» **Entries shown**:
==================================================

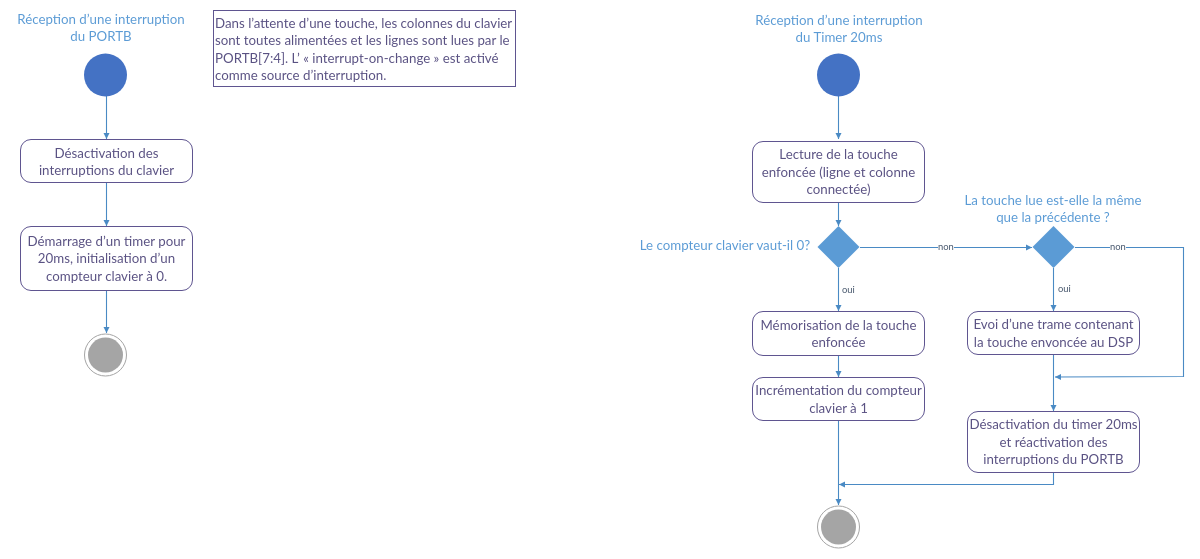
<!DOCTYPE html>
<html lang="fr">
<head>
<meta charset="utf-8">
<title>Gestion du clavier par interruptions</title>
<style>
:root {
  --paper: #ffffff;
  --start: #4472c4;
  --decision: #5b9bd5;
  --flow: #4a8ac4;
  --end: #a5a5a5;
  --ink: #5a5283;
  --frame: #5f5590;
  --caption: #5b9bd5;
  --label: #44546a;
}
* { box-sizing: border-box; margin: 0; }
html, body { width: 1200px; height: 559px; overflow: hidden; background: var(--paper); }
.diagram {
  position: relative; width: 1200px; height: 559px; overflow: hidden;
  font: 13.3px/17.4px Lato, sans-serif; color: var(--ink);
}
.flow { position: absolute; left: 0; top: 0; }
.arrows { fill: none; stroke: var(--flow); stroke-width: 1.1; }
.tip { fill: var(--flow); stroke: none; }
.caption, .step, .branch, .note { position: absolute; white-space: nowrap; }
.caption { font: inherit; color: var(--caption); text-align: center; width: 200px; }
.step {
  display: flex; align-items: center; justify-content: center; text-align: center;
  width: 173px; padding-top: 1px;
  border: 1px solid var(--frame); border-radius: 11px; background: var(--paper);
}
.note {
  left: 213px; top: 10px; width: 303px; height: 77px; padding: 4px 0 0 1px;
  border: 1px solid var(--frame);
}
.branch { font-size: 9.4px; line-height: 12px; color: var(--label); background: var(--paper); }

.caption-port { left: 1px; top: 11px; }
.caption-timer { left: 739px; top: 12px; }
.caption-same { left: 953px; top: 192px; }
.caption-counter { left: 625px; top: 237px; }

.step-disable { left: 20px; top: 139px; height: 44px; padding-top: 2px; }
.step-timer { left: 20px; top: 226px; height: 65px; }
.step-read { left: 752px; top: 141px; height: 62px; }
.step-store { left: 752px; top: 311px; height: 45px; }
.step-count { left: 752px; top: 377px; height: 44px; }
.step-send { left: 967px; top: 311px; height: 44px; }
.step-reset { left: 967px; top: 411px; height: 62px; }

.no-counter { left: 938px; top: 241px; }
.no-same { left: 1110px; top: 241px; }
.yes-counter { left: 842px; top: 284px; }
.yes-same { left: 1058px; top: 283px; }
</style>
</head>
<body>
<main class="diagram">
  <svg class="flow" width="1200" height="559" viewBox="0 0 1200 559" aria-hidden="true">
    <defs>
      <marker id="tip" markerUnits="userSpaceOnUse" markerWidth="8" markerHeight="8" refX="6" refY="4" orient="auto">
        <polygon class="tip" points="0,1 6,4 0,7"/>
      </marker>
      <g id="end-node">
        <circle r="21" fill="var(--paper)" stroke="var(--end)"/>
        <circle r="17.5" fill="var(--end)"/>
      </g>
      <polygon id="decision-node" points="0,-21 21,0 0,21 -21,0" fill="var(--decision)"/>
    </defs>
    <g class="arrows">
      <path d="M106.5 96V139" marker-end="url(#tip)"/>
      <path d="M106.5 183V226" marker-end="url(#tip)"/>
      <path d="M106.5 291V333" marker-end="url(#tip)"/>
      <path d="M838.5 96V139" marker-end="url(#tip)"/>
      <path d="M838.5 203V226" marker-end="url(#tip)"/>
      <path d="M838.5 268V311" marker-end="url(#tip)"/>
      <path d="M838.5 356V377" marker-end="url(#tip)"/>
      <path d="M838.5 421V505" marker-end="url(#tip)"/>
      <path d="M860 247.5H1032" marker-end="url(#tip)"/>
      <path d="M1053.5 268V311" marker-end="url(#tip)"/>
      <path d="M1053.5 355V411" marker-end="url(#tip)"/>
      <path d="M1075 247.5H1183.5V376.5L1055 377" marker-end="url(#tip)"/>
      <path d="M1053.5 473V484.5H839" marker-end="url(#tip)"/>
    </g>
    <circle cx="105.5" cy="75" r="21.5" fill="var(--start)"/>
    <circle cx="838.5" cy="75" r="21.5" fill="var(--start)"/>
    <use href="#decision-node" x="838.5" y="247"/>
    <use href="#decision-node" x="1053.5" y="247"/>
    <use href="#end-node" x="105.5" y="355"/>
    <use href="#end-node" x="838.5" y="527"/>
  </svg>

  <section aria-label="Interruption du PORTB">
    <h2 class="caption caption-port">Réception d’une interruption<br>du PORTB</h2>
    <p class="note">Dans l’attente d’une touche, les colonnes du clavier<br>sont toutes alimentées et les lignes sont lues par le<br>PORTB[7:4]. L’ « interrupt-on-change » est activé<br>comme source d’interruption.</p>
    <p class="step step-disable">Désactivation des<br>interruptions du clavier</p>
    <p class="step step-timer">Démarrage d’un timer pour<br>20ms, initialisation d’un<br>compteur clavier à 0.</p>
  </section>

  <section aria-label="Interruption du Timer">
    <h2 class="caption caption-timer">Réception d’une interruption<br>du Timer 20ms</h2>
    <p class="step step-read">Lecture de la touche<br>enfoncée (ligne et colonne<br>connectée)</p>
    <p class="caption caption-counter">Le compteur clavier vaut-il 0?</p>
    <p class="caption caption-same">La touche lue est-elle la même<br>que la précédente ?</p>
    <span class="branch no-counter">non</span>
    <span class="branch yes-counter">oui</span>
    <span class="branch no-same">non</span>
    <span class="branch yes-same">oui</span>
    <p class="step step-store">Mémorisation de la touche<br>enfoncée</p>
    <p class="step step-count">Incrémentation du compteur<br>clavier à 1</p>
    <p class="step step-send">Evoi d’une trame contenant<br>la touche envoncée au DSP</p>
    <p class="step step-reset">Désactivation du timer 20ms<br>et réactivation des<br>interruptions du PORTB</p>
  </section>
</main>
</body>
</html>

==================================================

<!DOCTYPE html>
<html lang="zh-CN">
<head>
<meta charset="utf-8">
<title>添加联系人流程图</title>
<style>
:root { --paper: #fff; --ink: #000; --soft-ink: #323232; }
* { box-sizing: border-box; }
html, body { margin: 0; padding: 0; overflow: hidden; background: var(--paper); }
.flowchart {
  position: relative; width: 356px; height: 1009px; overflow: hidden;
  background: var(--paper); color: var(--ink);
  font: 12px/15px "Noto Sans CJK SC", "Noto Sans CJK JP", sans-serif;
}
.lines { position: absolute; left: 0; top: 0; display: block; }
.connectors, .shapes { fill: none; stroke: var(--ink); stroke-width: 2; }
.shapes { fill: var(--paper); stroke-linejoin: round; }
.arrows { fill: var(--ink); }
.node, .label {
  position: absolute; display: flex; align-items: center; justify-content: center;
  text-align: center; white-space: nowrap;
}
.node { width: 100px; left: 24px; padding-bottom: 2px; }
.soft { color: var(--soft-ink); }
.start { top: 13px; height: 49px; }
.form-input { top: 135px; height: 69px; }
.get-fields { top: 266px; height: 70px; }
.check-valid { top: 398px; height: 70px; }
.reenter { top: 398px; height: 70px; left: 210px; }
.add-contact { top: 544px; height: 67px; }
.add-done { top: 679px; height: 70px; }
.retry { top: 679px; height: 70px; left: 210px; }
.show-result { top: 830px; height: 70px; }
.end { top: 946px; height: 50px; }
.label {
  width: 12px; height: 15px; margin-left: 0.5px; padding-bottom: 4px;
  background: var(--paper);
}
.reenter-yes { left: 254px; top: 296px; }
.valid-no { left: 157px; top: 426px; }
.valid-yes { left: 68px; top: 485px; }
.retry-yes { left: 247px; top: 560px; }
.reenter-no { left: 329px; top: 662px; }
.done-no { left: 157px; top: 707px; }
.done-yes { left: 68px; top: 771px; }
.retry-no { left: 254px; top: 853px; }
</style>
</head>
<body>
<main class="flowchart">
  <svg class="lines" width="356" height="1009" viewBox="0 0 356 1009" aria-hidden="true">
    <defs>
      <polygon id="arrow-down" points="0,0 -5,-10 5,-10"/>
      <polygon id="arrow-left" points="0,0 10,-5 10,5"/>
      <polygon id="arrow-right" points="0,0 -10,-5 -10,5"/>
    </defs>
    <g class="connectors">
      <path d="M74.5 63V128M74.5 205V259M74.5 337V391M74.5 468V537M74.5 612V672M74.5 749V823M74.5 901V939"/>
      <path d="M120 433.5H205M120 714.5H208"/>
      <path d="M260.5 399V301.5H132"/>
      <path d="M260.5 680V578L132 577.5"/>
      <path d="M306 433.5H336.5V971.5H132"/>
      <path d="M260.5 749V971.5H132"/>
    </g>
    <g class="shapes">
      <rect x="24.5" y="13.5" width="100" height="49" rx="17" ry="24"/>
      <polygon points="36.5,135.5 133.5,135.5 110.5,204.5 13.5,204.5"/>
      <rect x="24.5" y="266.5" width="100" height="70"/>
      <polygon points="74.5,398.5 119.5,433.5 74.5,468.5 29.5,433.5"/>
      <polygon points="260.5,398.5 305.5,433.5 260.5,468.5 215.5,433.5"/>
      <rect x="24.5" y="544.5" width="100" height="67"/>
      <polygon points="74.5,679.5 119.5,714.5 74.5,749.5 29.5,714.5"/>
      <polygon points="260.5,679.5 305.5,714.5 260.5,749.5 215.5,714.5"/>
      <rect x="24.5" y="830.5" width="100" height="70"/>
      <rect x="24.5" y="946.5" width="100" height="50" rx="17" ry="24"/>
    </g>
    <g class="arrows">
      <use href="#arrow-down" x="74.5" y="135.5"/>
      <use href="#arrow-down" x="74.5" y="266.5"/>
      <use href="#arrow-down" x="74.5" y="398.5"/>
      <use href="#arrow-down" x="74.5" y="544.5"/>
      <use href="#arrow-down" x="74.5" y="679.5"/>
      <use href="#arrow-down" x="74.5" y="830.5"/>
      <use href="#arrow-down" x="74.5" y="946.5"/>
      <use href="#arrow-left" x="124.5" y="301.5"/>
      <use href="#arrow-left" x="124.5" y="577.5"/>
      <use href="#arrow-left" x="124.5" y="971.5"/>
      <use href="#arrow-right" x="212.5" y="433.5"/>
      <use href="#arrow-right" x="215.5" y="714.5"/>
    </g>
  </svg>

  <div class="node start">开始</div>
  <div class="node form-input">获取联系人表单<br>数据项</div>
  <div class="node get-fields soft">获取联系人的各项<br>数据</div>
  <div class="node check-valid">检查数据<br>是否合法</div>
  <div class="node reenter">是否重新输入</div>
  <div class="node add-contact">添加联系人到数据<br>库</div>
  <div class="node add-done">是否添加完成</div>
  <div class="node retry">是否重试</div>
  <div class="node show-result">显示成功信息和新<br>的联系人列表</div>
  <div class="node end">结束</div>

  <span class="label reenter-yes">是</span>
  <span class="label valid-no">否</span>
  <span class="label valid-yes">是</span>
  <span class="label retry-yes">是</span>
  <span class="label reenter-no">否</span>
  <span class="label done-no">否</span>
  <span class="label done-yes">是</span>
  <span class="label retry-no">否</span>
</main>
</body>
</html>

==================================================

» **Goal of the exercise**: Figure out the number of lines above in which the string "fill" appears. Only the number should be given.

» **Solution to the exercise**: 10